▸ Description of the task:
List each line of the data that holds the string "true".
————
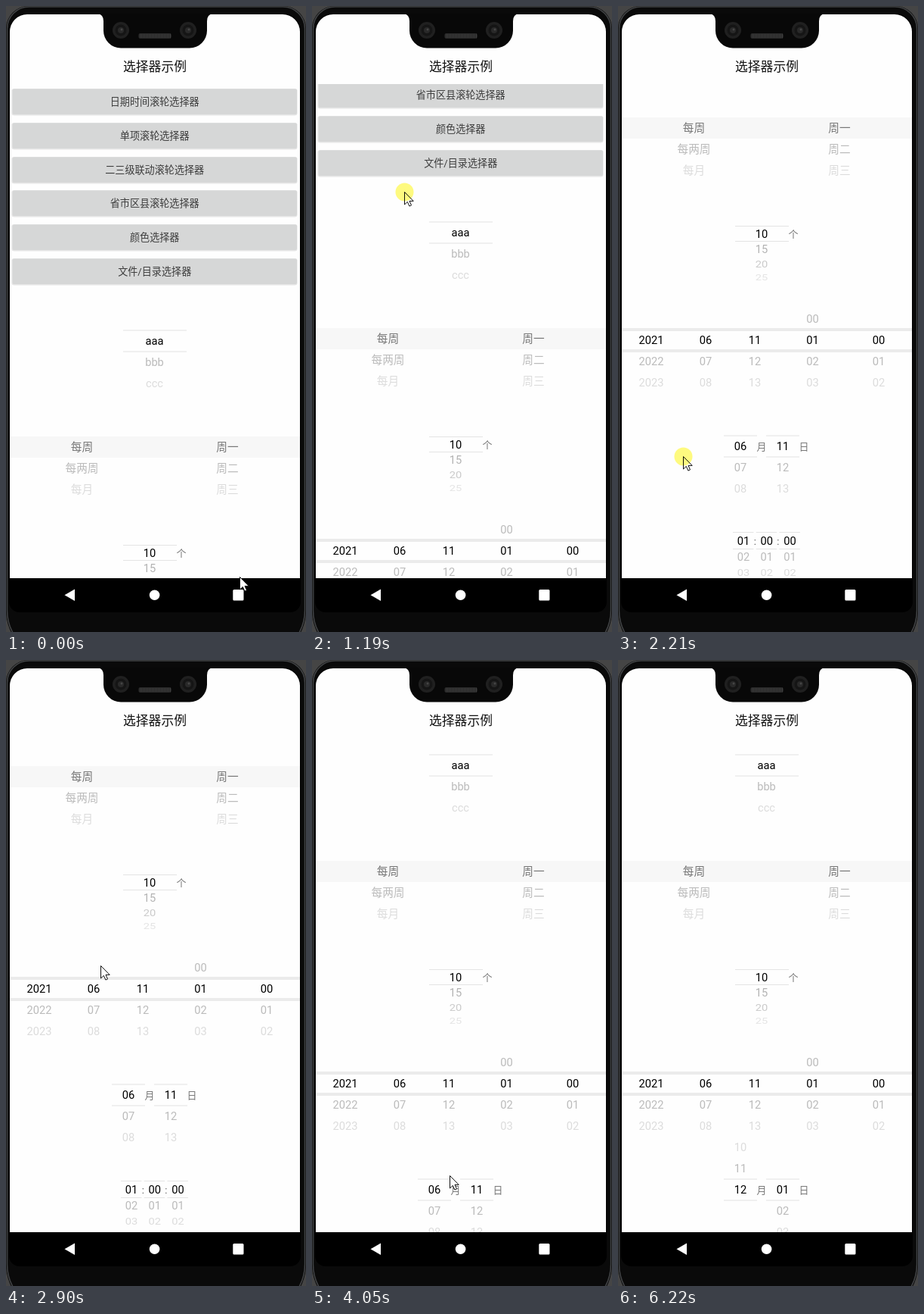
Write an HTML page with a canvas that moves like this. It is 397 by 826 pixels and loops after 6.54 s.

```html
<!DOCTYPE html>
<html lang="zh-CN">
<head>
<meta charset="utf-8">
<style>
html, body { margin: 0; width: 100%; height: 100%; overflow: hidden; background: #0a0a0a; }
canvas { display: block; }
</style>
</head>
<body>
<canvas id="stage" width="397" height="826"></canvas>
<script>
const c = document.getElementById('stage').getContext('2d');
const LOOP = 6540, STEP = 77.2;
const FONT = 'px Roboto, "Noto Sans CJK SC", "Noto Sans CJK", sans-serif';

// Smooth 0..1 progress between two times.
function ease(t, from, to) {
  const p = Math.min(1, Math.max(0, (t - from) / (to - from)));
  return p * p * (3 - 2 * p);
}

const scrollAt = t => Math.round(
  340 * ease(t, 848, 1618) + 88 * ease(t, 2040, 2229) - 125 * ease(t, 3610, 4040));
const monthAt = t => 6 * ease(t, 4230, 4720);

// Mouse stops; held means the button is down on the way to the next stop.
const stops = [
  { t: 70, x: 309, y: 753 },
  { t: 650, x: 91, y: 490, held: true },
  { t: 815, x: 91, y: 490, held: true },
  { t: 1350, x: 130, y: 180 },
  { t: 1500, x: 130, y: 180 },
  { t: 2060, x: 86, y: 704, held: true },
  { t: 2400, x: 87, y: 392 },
  { t: 2780, x: 120, y: 376 },
  { t: 3400, x: 185, y: 698 },
  { t: 3585, x: 188, y: 631 },
  { t: 3630, x: 188, y: 631, held: true },
  { t: 3850, x: 187, y: 742 },
  { t: 4048, x: 182, y: 680 },
  { t: 4220, x: 168, y: 705, held: true },
  { t: 4480, x: 170, y: 543 },
  { t: 4820, x: 268, y: 666 },
  { t: 5510, x: 323, y: 772 },
  { t: 5800, x: 304, y: 735 },
  { t: 6200, x: 346, y: 826 },
];

function mouseAt(t) {
  const next = stops.findIndex(s => s.t > t);
  if (next < 1) return stops[0];
  const a = stops[next - 1], b = stops[next], p = ease(t, a.t, b.t);
  return { x: a.x + (b.x - a.x) * p, y: a.y + (b.y - a.y) * p, held: a.held };
}

function rect(x, y, w, h, color, r = 0) {
  c.fillStyle = color;
  c.beginPath();
  c.roundRect(x, y, w, h, r);
  c.fill();
}

function disc(x, y, r, color) {
  c.fillStyle = color;
  c.beginPath();
  c.arc(x, y, r, 0, 7);
  c.fill();
}

function text(str, x, y, size, color) {
  c.font = size + FONT;
  c.textAlign = 'center';
  c.fillStyle = color;
  c.fillText(str, x, y + Math.round(size * .36));
}

function lines(x, w, y, half) {
  for (const dy of [-half, half]) rect(x, y + dy - .5, w, 1, '#e4e4e4');
}

// Flat wheels space rows evenly; a radius bends them round a cylinder.
function wheel(x, y, items, { index = 0, color = '#000', radius = 0, reach = 3 } = {}) {
  items.forEach((item, i) => {
    const d = i - index, far = Math.abs(d);
    if (far >= reach) return;
    const angle = d * .221, selected = far < .5;
    c.save();
    c.translate(x, y + (radius ? radius * Math.sin(angle) : Math.round(d * 28)));
    if (radius) c.scale(1, Math.cos(angle));
    c.globalAlpha = selected ? 1 : 1 - far / reach;
    text(item, 0, 0, 14.7, selected ? color : '#999');
    c.restore();
  });
}

const range = (from, n) => Array.from({ length: n }, (_, i) => String(from + i).padStart(2, '0'));

function page(t) {
  c.save();
  c.beginPath();
  c.rect(5, 103, 384, 652);
  c.clip();
  c.translate(0, -scrollAt(t));

  ['日期时间滚轮选择器', '单项滚轮选择器', '二三级联动滚轮选择器',
    '省市区县滚轮选择器', '颜色选择器', '文件/目录选择器'].forEach((label, i) => {
    const y = Math.round(126 + i * 44.8);
    rect(7.5, y - 17, 378, 35.5, '#e6e6e6', 3);
    rect(8.5, y - 16.5, 376.5, 33.5, '#d6d7d7', 2);
    text(label, 196.7, y, 13.1, '#3c3c3c');
  });

  lines(155, 84, 442, 14);
  wheel(196.5, 442, ['aaa', 'bbb', 'ccc']);

  rect(5, 568, 384, 28, '#f7f7f7');
  wheel(100.5, 582, ['每周', '每两周', '每月'], { color: '#777' });
  wheel(293, 582, ['周一', '周二', '周三'], { color: '#777' });

  lines(155, 71, 721.5, 10);
  wheel(190, 722, ['10', '15', '20', '25'], { radius: 93, reach: 4 });
  text('个', 232, 722, 13, '#777');

  for (const y of [846, 874]) rect(5, y, 384, 4, '#ebebeb');
  wheel(44, 862, range(2021, 3));
  wheel(116, 862, range(6, 3));
  wheel(181, 862, range(11, 3));
  wheel(257.5, 862, range(0, 4), { index: 1 });
  wheel(345, 862, range(0, 3));

  lines(140, 44, 1002, 14);
  lines(196, 44, 1002, 14);
  wheel(162, 1002, range(6, 7), { index: monthAt(t) });
  wheel(218, 1002, range(t < 4740 ? 11 : 1, 3));
  text('月', 190, 1002, 13, '#777');
  text('日', 246, 1002, 13, '#777');

  [1, 0, 0].forEach((first, i) => {
    const x = 166 + i * 30.7;
    lines(x - 14, 27.5, 1126.5, 11);
    wheel(x, 1127, range(first, 3), { radius: 98 });
    if (i) text(':', x - 15.5, 1127, 13, '#555');
  });
  c.restore();
}

function phone() {
  rect(0, 0, 397, 826, '#454545');
  rect(0, 0, 397, 860, '#0a0a0a', [30, 30, 62, 62]);
  c.lineWidth = 1.5;
  c.strokeStyle = '#424446';
  c.beginPath();
  c.roundRect(1.5, 1, 394, 858, [29, 29, 62, 62]);
  c.stroke();
  rect(4, 10, 386, 790, '#000', [24, 24, 14, 14]);
  rect(5, 11, 384, 744, '#fefefe', [23, 23, 0, 0]);

  c.fillStyle = '#080808';
  c.beginPath();
  c.moveTo(121, 10);
  c.quadraticCurveTo(129, 11, 129, 20);
  c.arcTo(129, 55.5, 153, 55.5, 23);
  c.arcTo(266, 55.5, 266, 32, 23);
  c.lineTo(266, 20);
  c.quadraticCurveTo(266, 11, 274, 10);
  c.fill();
  for (const x of [152, 241]) {
    ['#202020', '#151515', '#292929'].forEach((color, i) => disc(x, 32, 11 - i * 3.5, color));
    disc(x + 1, 31, 1.5, '#454545');
  }
  rect(175, 36, 44, 7, '#202020', 3);
  for (let x = 177; x < 218; x += 2) rect(x, 36.5, 1, 6, '#424242');

  c.fillStyle = '#fff';
  c.fill(new Path2D('M77.5 777.3L91 769.5V785Z'));
  disc(196.6, 777.2, 6.8, '#fff');
  rect(300.3, 770, 14.2, 14.4, '#fff', 1.5);
  text('选择器示例', 197, 80, 16.8, '#111');
}

const arrow = new Path2D('M0 0V16.5L3.8 12.9 6.4 18.6 9 17.4 6.5 11.9H11.7Z');

function cursor(t) {
  if (t > 6200) return;
  const { x, y, held } = mouseAt(t);
  c.save();
  c.translate(Math.round(x) + .5, Math.round(y) + .5);
  c.fillStyle = '#fff';
  c.fill(arrow);
  c.lineWidth = 1;
  c.strokeStyle = '#111';
  c.stroke(arrow);
  c.globalCompositeOperation = 'multiply';
  if (held) disc(0, 0, 12, '#fffb80');
  c.restore();
}

function draw() {
  const now = performance.now() % LOOP;
  const t = 729 + Math.floor((now - 725) / STEP) * STEP;
  phone();
  page(t);
  cursor(t);
  requestAnimationFrame(draw);
}
draw();
</script>
</body>
</html>
```
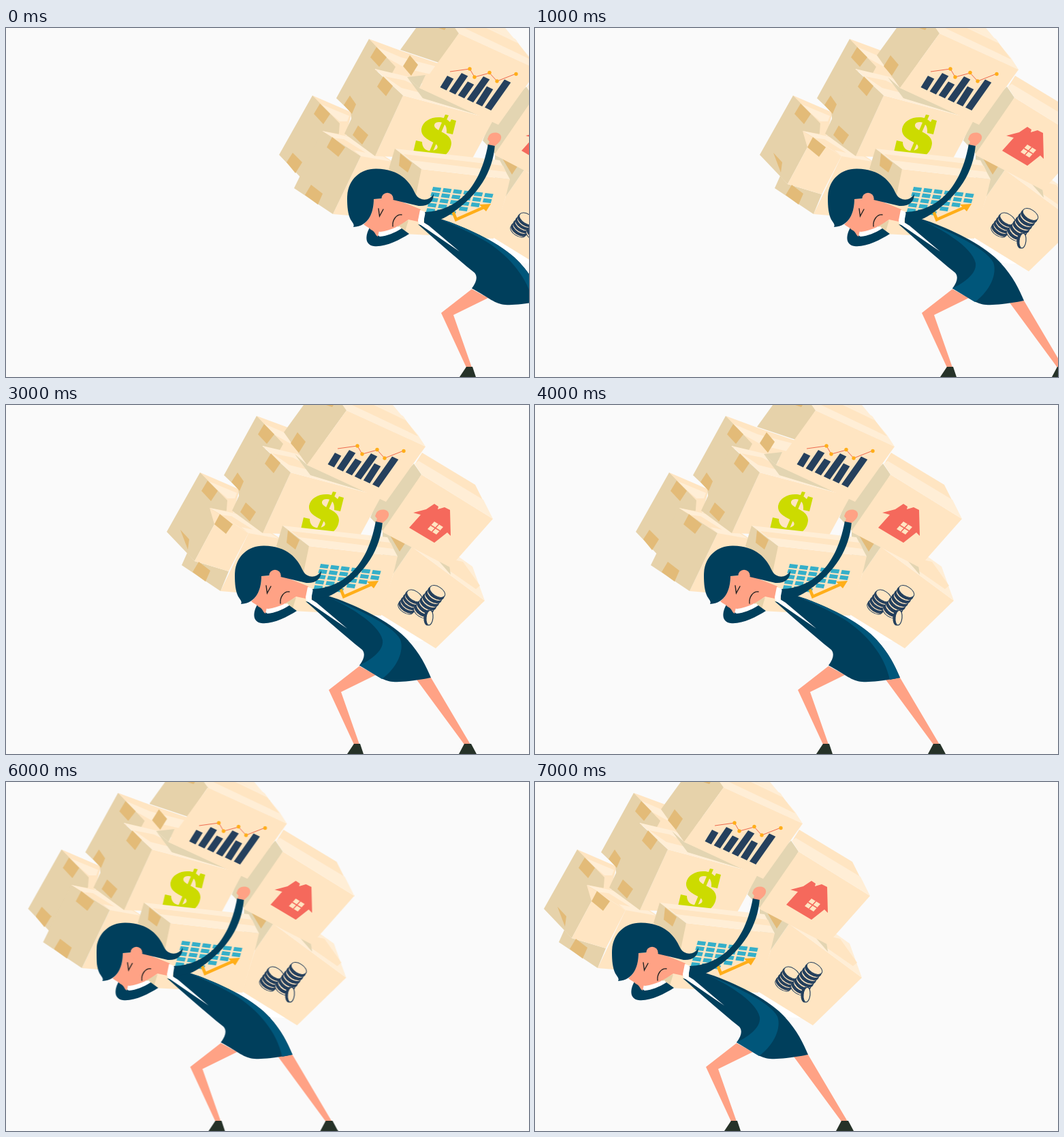
These frames come from a looping animation (768 by 512 pixels, 8 s). An HTML page:

```html
<!DOCTYPE html>
<html lang="en">
<head>
<meta charset="utf-8">
<title>Heavy load</title>
<style>
  html, body { margin: 0; width: 100%; height: 100%; overflow: hidden; background: #fafafa; }
  svg { display: block; width: 768px; height: 512px; }
  .front { fill: #ffe5c2; }
  .top { fill: #ffeed6; }
  .side { fill: #e6d2aa; }
  .shade { fill: #e3d5b2; }
  .tape { fill: #e3bb78; }
  .navy { fill: #003f5c; }
  .blue { fill: #00567a; }
  .skin { fill: #ffa285; }
  .ink { fill: #25405d; }
  .white { fill: #fff; }
  .shoe { fill: #263228; }
  .red { fill: #f5695c; }
  .orange { fill: #ffae19; }
  .line { fill: none; stroke-width: 1.4; stroke: #222; stroke-linecap: round; }
</style>
</head>
<body>
<svg viewBox="0 0 768 512">
<g id="walker">

  <g id="backBoxes">
    <path class="front" d="M62 99L120 124L110 160L90 150Z"/>
    <path class="top" d="M75 112L116 129L113 137L102 137L88 125Z"/>
    <path class="side" d="M62 99L102 140L100 165L83 175L54 229L13 186Z"/>
    <path class="tape" d="M73 111L88 126L78 141L64 126Z"/>
    <path class="tape poseA" d="M33 183L47 197L37 213L24 197Z"/>
    <path class="tape poseB" d="M33 183L46 197L44 212Z"/>

    <path class="front" d="M76 151L125 160L180 196L175 280L92 273L133 188Z"/>
    <path class="top" d="M76 151L122 161L178 196L133 188L118 175Z"/>
    <path class="front" d="M89 161L108 163L140 183L122 179Z"/>
    <path class="side poseA" d="M76 151L133 188L92 273L35 235Z"/>
    <g class="poseB">
      <path class="side" d="M43 217L54 229L104 244L92 273L35 235Z"/>
      <path class="front" d="M76 151L133 188L104 244L54 229L83 175Z"/>
    </g>
    <path class="tape" d="M91 160L110 175L100 189L83 175Z"/>
    <path class="tape" d="M60 230L77 243L70 259L51 245Z"/>
  </g>

  <g id="middleBoxes">
    <path class="front" d="M145 16L191 33L250 53L225 95L154 62L166 45Z"/>
    <path class="top" d="M157 28L192 43L250 58L236 68L201 60L170 43Z"/>
    <path class="side" d="M145 16L184 57L178 68L154 60L120 140L118 123L97 103Z"/>
    <path class="tape" d="M156 28L171 43L160 57L147 43Z"/>
    <path class="tape" d="M117 99L126 112L120 126L108 113Z"/>
  </g>

  <g id="houseBox">
    <path class="shade" d="M376 86L387 102L335 190L312 165L323 138Z"/>
    <path class="front" d="M373 208L480 287L408 357L327 307L346 247Z"/>
    <path class="top" d="M400 208L441 222L462 237L480 287L373 208Z"/>
    <path class="front" d="M430 226L448 230L473 265L467 270L428 243Z"/>
    <path class="shade" d="M410 226L428 235L430 249Z"/>
    <path class="shade" d="M330 185L373 208L346 247L330 230Z"/>
    <path class="tape" d="M340 190L363 203L355 215Z"/>
    <path class="front" d="M387 102L492 167L429 238L329 186Z"/>
    <path class="front" d="M388 70L466 117L479 143L378 86Z"/>
    <path class="top" d="M377 86L383 82L478 139L492 167L387 102Z"/>
    <path class="red" d="M375 158L394 153L406 145L412 149L411 153L421 150L429 154L430 192L425 187L406 202L369 180L386 161Z"/>
    <path class="front" d="M406 171L419 179L409 190L396 182Z"/>
    <path d="M412.5 175L402.5 186M401 176.500L414 184.500" stroke="#f5695c" stroke-width="1.6"/>
  </g>

  <g id="coins"></g>

  <g id="moneyBox">
    <path class="front" d="M195 99L328 134L296 193L154 188Z"/>
    <path class="top" d="M154 60L205 72L320 132L195 99Z"/>
    <path class="front" d="M168 71L198 77L245 101L193 88Z"/>
    <path class="side" d="M153 60L195 99L154 188L109 155Z"/>
    <path class="tape" d="M166 71L180 85L170 100L157 86Z"/>
    <path class="tape" d="M129 143L144 157L135 171L121 157Z"/>
    <path class="shade" d="M201 72L219 88L313 130L224 103Z"/>
    <g fill="#ccdb00">
      <path d="M214 165L223 167C223 176 229 181 237 180C246 179 248 174 243 170C233 164 221 160 222 148C224 136 237 130 250 131C257 132 261 135 264 138L266 134L273 136L268 156L259 154C260 143 255 138 248 138C241 138 239 143 243 147C250 153 266 156 266 169C265 182 255 192 240 191C231 191 225 188 221 183L219 185L210 182Z"/>
      <path d="M257 127L262 128L235 190L230 190Z"/>
    </g>
  </g>

  <g id="chartBox">
    <path class="top" d="M277 8L243 -40L330 -18L382 44L393 61Z"/>
    <path class="side poseB" d="M243 -40L277 8L219 88L185 40Z"/>
    <g class="poseA">
      <path class="side" d="M243 -40L277 8L248 51L191 32Z"/>
      <path class="shade" d="M201 72L228 69L219 88Z"/>
    </g>
    <path class="tape" d="M205 40L217 54L207 70L195 56Z"/>
    <path class="tape" d="M247 0L258 0L256 3Z"/>
    <path class="front" d="M277 8L393 61L335 142L219 88Z"/>
    <path class="front" d="M282 -10L320 -2L360 17L382 46L285 0Z"/>
    <path class="top" d="M314 -4L360 16L365 23L317 0Z"/>
    <g id="bars"></g>
    <path d="M264 64L293 60L300 72L322 66L333 78L361 67" fill="none" stroke="#ee6a4d"/>
    <g id="dots" class="orange"></g>
  </g>

  <g id="calendarBox">
    <path class="front" d="M222 207L352 222L346 247L328 309L197 302L188 288Z"/>
    <path class="top" d="M183 177L337 194L352 222L222 207Z"/>
    <path class="front" d="M196 185L342 202L346 211L207 194Z"/>
    <path class="side" d="M183 177L222 207L212 255L174 207Z"/>
    <path class="tape" d="M191 184L208 198L202 212L189 202Z"/>
    <path class="side" d="M186 290L203 282L197 302Z"/>
    <g id="days" fill="#35afc9"></g>
    <path d="M268.500 270L273 281L314 263" fill="none" stroke="#ffae19" stroke-width="4.5"/>
    <path class="orange" d="M324 258L317 269L307 259Z"/>
  </g>

  <g id="woman">
    <path class="white" d="M160 302L190 291L196 298L165 308ZM328 308L390 346L365 345L330 318Z"/>
    <path class="skin" d="M296 383L320 396L269 421L296 498L288 498L251 418ZM380 403L401 400L459 498L450 498Z"/>
    <path class="shoe" d="M288 497L297 497L302 512L278 512ZM450 497L460 497L468 512L442 512Z"/>

    <path class="navy" d="M146 293C140 303 138 318 152 320C168 322 190 311 204 302L193 294C182 301 172 305 161 306C155 304 158 298 154 295Z"/>
    <path class="skin" d="M142 290L160 297L158 306C154 304 154 298 148 296Z"/>
    <path class="skin" d="M152 251L181 250L221 266L217 284L203 281C190 290 178 297 162 299C152 298 145 294 137 288C147 280 152 268 152 251Z"/>
    <path class="navy" d="M122 292C124 288 121 286 118 281C114 273 113 262 113 250C113 223 132 206 156 206.500C190 207 205 225 213 243C219 255 235 254 240 243C240 256 231 262 218 261L180 252L165 250L152 251C152 270 145 291 122 292Z"/>
    <circle class="skin" cx="172" cy="250.500" r="8.700"/>
    <path class="line" d="M159 265L160.500 276L166 266M180 291C179 282 185 273 193 274"/>

    <path class="navy" d="M226 270L250 280C285 291 332 313 358 336C382 358 393 381 401 400C380 404 360 407 345 406C330 405 322 396 296 382C303 373 305 365 300 359C270 335 240 308 217 288L226 290Z"/>
    <path class="blue poseA" d="M248 280C285 291 332 313 358 336C382 358 393 381 401 400L386 403C378 365 350 335 320 315C300 303 275 291 248 280Z"/>
    <path class="blue poseB" d="M246 280C275 292 325 320 330 345C332 362 310 375 296 382L329 402C352 385 362 360 356 344C345 322 290 298 246 280Z"/>
    <path class="white" d="M220 267L228 270L225 285L233 290L278 328L218 287L217 282Z"/>
    <path class="navy" d="M227 270C262 269 306 248 320 170L330 171C327 212 305 245 269 270C262 275 257 278 250 281L232 284Z"/>
    <path class="skin" d="M320 171L322 167L319 163L321 158C325 152 337 152 339 159C340 165 335 169 330 173Z"/>
  </g>
</g>
</svg>
<script>
const NS = "http://www.w3.org/2000/svg";
const $ = id => document.getElementById(id);

function add(parent, tag, attrs) {
  const node = document.createElementNS(NS, tag);
  for (const key in attrs) node.setAttribute(key, attrs[key]);
  parent.append(node);
}

// Chart: bars stand on a sloping baseline, each given by the left corner of its top.
[[260, 70], [281, 66], [290, 78.5], [313, 71], [318, 85.5], [344, 75.5]].forEach(([x, y], i) => {
  const bx = 249.5 + i * 13.1, by = 87 + i * 5.9;
  add($("bars"), "path", {
    class: "ink",
    d: `M${x} ${y}l9.300 4.500L${bx + 9.3} ${by + 4.5}L${bx} ${by}Z`
  });
});
[[293, 60], [300, 72], [322, 65.5], [333, 78], [361, 67.5]].forEach(([cx, cy]) =>
  add($("dots"), "circle", { cx, cy, r: 2.7 }));

// Calendar: number of rows in each column.
[5, 5, 5, 4, 3, 2].forEach((rows, col) => {
  for (let row = 0; row < rows; row++) {
    const x = 239.2 + col * 15.3 - row * 2.2, y = 233 + col * 1.8 + row * 7.8;
    add($("days"), "path", { d: `M${x} ${y}l12 1.400l-1.700 5.700l-12-1.400z` });
  }
});

function coin(x, y, rx, ry, angle, fill, width = 1.2) {
  add($("coins"), "ellipse", {
    cx: x, cy: y, rx, ry, fill, stroke: "#25405d", "stroke-width": width,
    transform: `rotate(${angle} ${x} ${y})`
  });
}

function stack(x0, y0, x1, y1, count) {
  for (let i = 0; i <= count * 2; i++) {
    const k = i / (count * 2);
    coin(x0 + (x1 - x0) * k, y0 + (y1 - y0) * k, 12.5, 7, 32, i % 2 ? "#25405d" : "#ffe5c2", i % 2 ? 2 : 1);
  }
}
stack(364, 298, 377, 280, 4);
stack(387, 304, 410.5, 273.5, 6);
coin(396.5, 312, 5.5, 11, 4, "#25405d");
coin(399, 312, 5, 11, 6, "#ffe5c2");

// One hard step per second; the two poses alternate.
const stops = [388, 317, 262, 223, 135, 48, 19.5, 0];
const timing = { duration: 8000, iterations: Infinity };
const hold = values => values.concat(values.at(-1)).map((value, i) =>
  ({ ...value, offset: i / stops.length, easing: "steps(1, end)" }));
const pose = parity => hold(stops.map((_, i) => ({ opacity: i % 2 === parity ? 1 : 0 })));

$("walker").animate(hold(stops.map(x => ({ transform: `translate(${x}px, 0px)` }))), timing);
["poseA", "poseB"].forEach((name, parity) =>
  document.querySelectorAll("." + name).forEach(el => el.animate(pose(parity), timing)));
</script>
</body>
</html>
```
————
▸ Solution for this task:
  { t: 650, x: 91, y: 490, held: true },
  { t: 815, x: 91, y: 490, held: true },
  { t: 2060, x: 86, y: 704, held: true },
  { t: 3630, x: 188, y: 631, held: true },
  { t: 4220, x: 168, y: 705, held: true },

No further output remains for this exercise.